Records to use below:

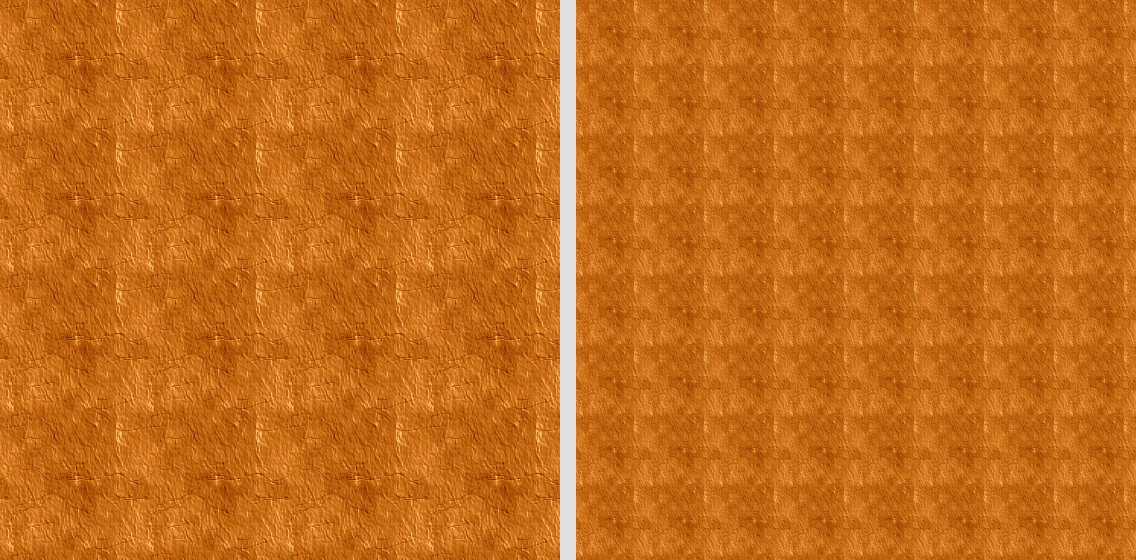
Left, the tile; right, the same tile 2 across and 2 down.
This texture is drawn by a three.js fragment shader. Its source:

```glsl
// Crumpled orange-brown leather, four by four repeats of one wrapping tile.
// A height field of grain, crackle and long folds is lit from the upper right;
// the relief plus broad stains then picks a colour from a six-step ramp.
varying vec2 vUv;

float hash(vec2 p) {
  vec3 q = fract(vec3(p.xyx) * 0.1031);
  q += dot(q, q.yzx + 33.33);
  return fract((q.x + q.y) * q.z);
}

// Lattice value that repeats after a whole number of cells.
float lattice(vec2 cell, vec2 period, float seed) {
  return hash(floor(mod(cell + 0.5, period)) + seed * 17.0);
}

// Value noise over one tile, wrapping at its edges.
float noise(vec2 p, vec2 period, float seed) {
  p *= period;
  vec2 i = floor(p);
  vec2 f = p - i;
  f = f * f * f * (f * (f * 6.0 - 15.0) + 10.0);
  float low = mix(lattice(i, period, seed), lattice(i + vec2(1.0, 0.0), period, seed), f.x);
  float high = mix(lattice(i + vec2(0.0, 1.0), period, seed), lattice(i + 1.0, period, seed), f.x);
  return mix(low, high, f.y);
}

// Thin lines between wrapping Voronoi cells: 1 on a border, 0 inside.
float crackle(vec2 p, vec2 period, float seed) {
  p *= period;
  vec2 i = floor(p);
  float nearest = 9.0;
  float second = 9.0;
  for (int y = -1; y <= 1; y++) {
    for (int x = -1; x <= 1; x++) {
      vec2 cell = i + vec2(float(x), float(y));
      vec2 site = cell + vec2(lattice(cell, period, seed), lattice(cell, period, seed + 1.0));
      float d = length(site - p);
      second = min(second, max(nearest, d));
      nearest = min(nearest, d);
    }
  }
  return 1.0 - smoothstep(0.0, 0.013 * period.x, second - nearest);
}

// Scattered folds: shallow grooves and steep ridges. Returns height and dirt.
vec2 folds(vec2 p) {
  vec2 sum = vec2(0.0);
  for (int i = 0; i < 52; i++) {
    float k = float(i);
    vec2 centre = vec2(hash(vec2(k, 3.0)), hash(vec2(k, 8.0)));
    float steep = step(0.38, hash(vec2(k, 14.0)));
    float angle = mix(0.15, 1.88, steep) + (hash(vec2(k, 21.0)) - 0.5) * mix(0.7, 0.9, steep);
    float size = hash(vec2(k, 27.0));
    float reach = mix(0.06, mix(0.36, 0.22, steep), size * size);
    float width = mix(0.004, 0.0065, hash(vec2(k, 35.0)));
    vec2 d = fract(p - centre + 0.5) - 0.5;
    float along = dot(d, vec2(cos(angle), sin(angle)));
    float across = dot(d, vec2(-sin(angle), cos(angle)));
    across += 0.008 * sin(along * 19.0 + k);
    float line = exp(-across * across / (width * width));
    line *= 1.0 - smoothstep(reach * 0.4, reach, abs(along));
    sum += line * mix(vec2(-0.6, 1.0), vec2(0.55, 0.25), steep);
  }
  return sum;
}

// Height and dirt of the hide at a point of the tile.
vec2 surface(vec2 p) {
  // Jagged bending shared by folds and crackle
  vec2 bend = vec2(noise(p, vec2(7.0), 1.0), noise(p, vec2(7.0), 2.0)) - 0.5;
  bend += 0.6 * vec2(noise(p, vec2(24.0), 3.0), noise(p, vec2(24.0), 4.0)) - 0.3;
  vec2 q = p + bend * 0.045;
  vec2 hide = folds(q);

  // Broken networks of fine cracks
  float coarse = smoothstep(0.35, 0.65, noise(p, vec2(6.0, 5.0), 5.0));
  float fine = smoothstep(0.4, 0.7, noise(p, vec2(8.0), 6.0));
  float net = crackle(q, vec2(7.0, 5.0), 7.0) * coarse;
  hide += net * vec2(-0.35, 0.5);
  hide.x += crackle(q, vec2(15.0, 10.0), 9.0) * fine * 0.28;

  // Low puckers and crisp grain, taller than wide
  hide.x += 0.6 * noise(q, vec2(16.0, 9.0), 11.0);
  hide.x += 0.75 * noise(q, vec2(40.0, 22.0), 12.0);
  hide.x += 0.75 * noise(p, vec2(92.0, 56.0), 13.0);
  return hide;
}

// Ramp from deep brown (0) through orange (3) to pale highlights (6).
vec3 leather(float s) {
  vec3 c = mix(vec3(0.36, 0.09, 0.0), vec3(0.55, 0.20, 0.01), clamp(s + 1.5, 0.0, 1.0));
  c = mix(c, vec3(0.65, 0.29, 0.01), clamp(s, 0.0, 1.0));
  c = mix(c, vec3(0.71, 0.36, 0.04), clamp(s - 1.0, 0.0, 1.0));
  c = mix(c, vec3(0.77, 0.42, 0.08), clamp(s - 2.0, 0.0, 1.0));
  c = mix(c, vec3(0.84, 0.48, 0.14), clamp(s - 3.0, 0.0, 1.0));
  c = mix(c, vec3(0.92, 0.58, 0.24), clamp(s - 4.0, 0.0, 1.0));
  return mix(c, vec3(1.0, 0.84, 0.52), clamp((s - 5.0) * 0.5, 0.0, 1.0));
}

void main() {
  vec2 p = vUv * 4.0;
  vec2 toLight = vec2(0.75, 0.66) * 0.0048;
  vec2 shaded = surface(p - toLight);
  vec2 lit = surface(p + toLight);
  float relief = shaded.x - lit.x;
  float dirt = 0.5 * (shaded.y + lit.y);

  // Broad stains and a few pale, rubbed flakes
  vec2 swell = cos(6.28318 * p);
  float stain = 0.2 * (swell.x + swell.y) + 1.1 * noise(p, vec2(4.0), 25.0)
    + 1.1 * noise(p, vec2(8.0), 16.0) + 0.8 * noise(p, vec2(20.0, 14.0), 17.0) - 1.5;
  float flake = smoothstep(0.78, 0.97, noise(p, vec2(13.0, 9.0), 18.0));

  float tone = relief * (2.3 + 1.5 * flake) + stain + flake * 0.8 - dirt * 0.8;
  gl_FragColor = vec4(leather(2.9 + 1.3 * tone), 1.0);
}
```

End of Records to use.

#### Directions for this task:
All of the material should be reproduced exactly, apart from the pictures.

#### Solution:
Left, the tile; right, the same tile 2 across and 2 down.
This texture is drawn by a three.js fragment shader. Its source:

```glsl
// Crumpled orange-brown leather, four by four repeats of one wrapping tile.
// A height field of grain, crackle and long folds is lit from the upper right;
// the relief plus broad stains then picks a colour from a six-step ramp.
varying vec2 vUv;

float hash(vec2 p) {
  vec3 q = fract(vec3(p.xyx) * 0.1031);
  q += dot(q, q.yzx + 33.33);
  return fract((q.x + q.y) * q.z);
}

// Lattice value that repeats after a whole number of cells.
float lattice(vec2 cell, vec2 period, float seed) {
  return hash(floor(mod(cell + 0.5, period)) + seed * 17.0);
}

// Value noise over one tile, wrapping at its edges.
float noise(vec2 p, vec2 period, float seed) {
  p *= period;
  vec2 i = floor(p);
  vec2 f = p - i;
  f = f * f * f * (f * (f * 6.0 - 15.0) + 10.0);
  float low = mix(lattice(i, period, seed), lattice(i + vec2(1.0, 0.0), period, seed), f.x);
  float high = mix(lattice(i + vec2(0.0, 1.0), period, seed), lattice(i + 1.0, period, seed), f.x);
  return mix(low, high, f.y);
}

// Thin lines between wrapping Voronoi cells: 1 on a border, 0 inside.
float crackle(vec2 p, vec2 period, float seed) {
  p *= period;
  vec2 i = floor(p);
  float nearest = 9.0;
  float second = 9.0;
  for (int y = -1; y <= 1; y++) {
    for (int x = -1; x <= 1; x++) {
      vec2 cell = i + vec2(float(x), float(y));
      vec2 site = cell + vec2(lattice(cell, period, seed), lattice(cell, period, seed + 1.0));
      float d = length(site - p);
      second = min(second, max(nearest, d));
      nearest = min(nearest, d);
    }
  }
  return 1.0 - smoothstep(0.0, 0.013 * period.x, second - nearest);
}

// Scattered folds: shallow grooves and steep ridges. Returns height and dirt.
vec2 folds(vec2 p) {
  vec2 sum = vec2(0.0);
  for (int i = 0; i < 52; i++) {
    float k = float(i);
    vec2 centre = vec2(hash(vec2(k, 3.0)), hash(vec2(k, 8.0)));
    float steep = step(0.38, hash(vec2(k, 14.0)));
    float angle = mix(0.15, 1.88, steep) + (hash(vec2(k, 21.0)) - 0.5) * mix(0.7, 0.9, steep);
    float size = hash(vec2(k, 27.0));
    float reach = mix(0.06, mix(0.36, 0.22, steep), size * size);
    float width = mix(0.004, 0.0065, hash(vec2(k, 35.0)));
    vec2 d = fract(p - centre + 0.5) - 0.5;
    float along = dot(d, vec2(cos(angle), sin(angle)));
    float across = dot(d, vec2(-sin(angle), cos(angle)));
    across += 0.008 * sin(along * 19.0 + k);
    float line = exp(-across * across / (width * width));
    line *= 1.0 - smoothstep(reach * 0.4, reach, abs(along));
    sum += line * mix(vec2(-0.6, 1.0), vec2(0.55, 0.25), steep);
  }
  return sum;
}

// Height and dirt of the hide at a point of the tile.
vec2 surface(vec2 p) {
  // Jagged bending shared by folds and crackle
  vec2 bend = vec2(noise(p, vec2(7.0), 1.0), noise(p, vec2(7.0), 2.0)) - 0.5;
  bend += 0.6 * vec2(noise(p, vec2(24.0), 3.0), noise(p, vec2(24.0), 4.0)) - 0.3;
  vec2 q = p + bend * 0.045;
  vec2 hide = folds(q);

  // Broken networks of fine cracks
  float coarse = smoothstep(0.35, 0.65, noise(p, vec2(6.0, 5.0), 5.0));
  float fine = smoothstep(0.4, 0.7, noise(p, vec2(8.0), 6.0));
  float net = crackle(q, vec2(7.0, 5.0), 7.0) * coarse;
  hide += net * vec2(-0.35, 0.5);
  hide.x += crackle(q, vec2(15.0, 10.0), 9.0) * fine * 0.28;

  // Low puckers and crisp grain, taller than wide
  hide.x += 0.6 * noise(q, vec2(16.0, 9.0), 11.0);
  hide.x += 0.75 * noise(q, vec2(40.0, 22.0), 12.0);
  hide.x += 0.75 * noise(p, vec2(92.0, 56.0), 13.0);
  return hide;
}

// Ramp from deep brown (0) through orange (3) to pale highlights (6).
vec3 leather(float s) {
  vec3 c = mix(vec3(0.36, 0.09, 0.0), vec3(0.55, 0.20, 0.01), clamp(s + 1.5, 0.0, 1.0));
  c = mix(c, vec3(0.65, 0.29, 0.01), clamp(s, 0.0, 1.0));
  c = mix(c, vec3(0.71, 0.36, 0.04), clamp(s - 1.0, 0.0, 1.0));
  c = mix(c, vec3(0.77, 0.42, 0.08), clamp(s - 2.0, 0.0, 1.0));
  c = mix(c, vec3(0.84, 0.48, 0.14), clamp(s - 3.0, 0.0, 1.0));
  c = mix(c, vec3(0.92, 0.58, 0.24), clamp(s - 4.0, 0.0, 1.0));
  return mix(c, vec3(1.0, 0.84, 0.52), clamp((s - 5.0) * 0.5, 0.0, 1.0));
}

void main() {
  vec2 p = vUv * 4.0;
  vec2 toLight = vec2(0.75, 0.66) * 0.0048;
  vec2 shaded = surface(p - toLight);
  vec2 lit = surface(p + toLight);
  float relief = shaded.x - lit.x;
  float dirt = 0.5 * (shaded.y + lit.y);

  // Broad stains and a few pale, rubbed flakes
  vec2 swell = cos(6.28318 * p);
  float stain = 0.2 * (swell.x + swell.y) + 1.1 * noise(p, vec2(4.0), 25.0)
    + 1.1 * noise(p, vec2(8.0), 16.0) + 0.8 * noise(p, vec2(20.0, 14.0), 17.0) - 1.5;
  float flake = smoothstep(0.78, 0.97, noise(p, vec2(13.0, 9.0), 18.0));

  float tone = relief * (2.3 + 1.5 * flake) + stain + flake * 0.8 - dirt * 0.8;
  gl_FragColor = vec4(leather(2.9 + 1.3 * tone), 1.0);
}
```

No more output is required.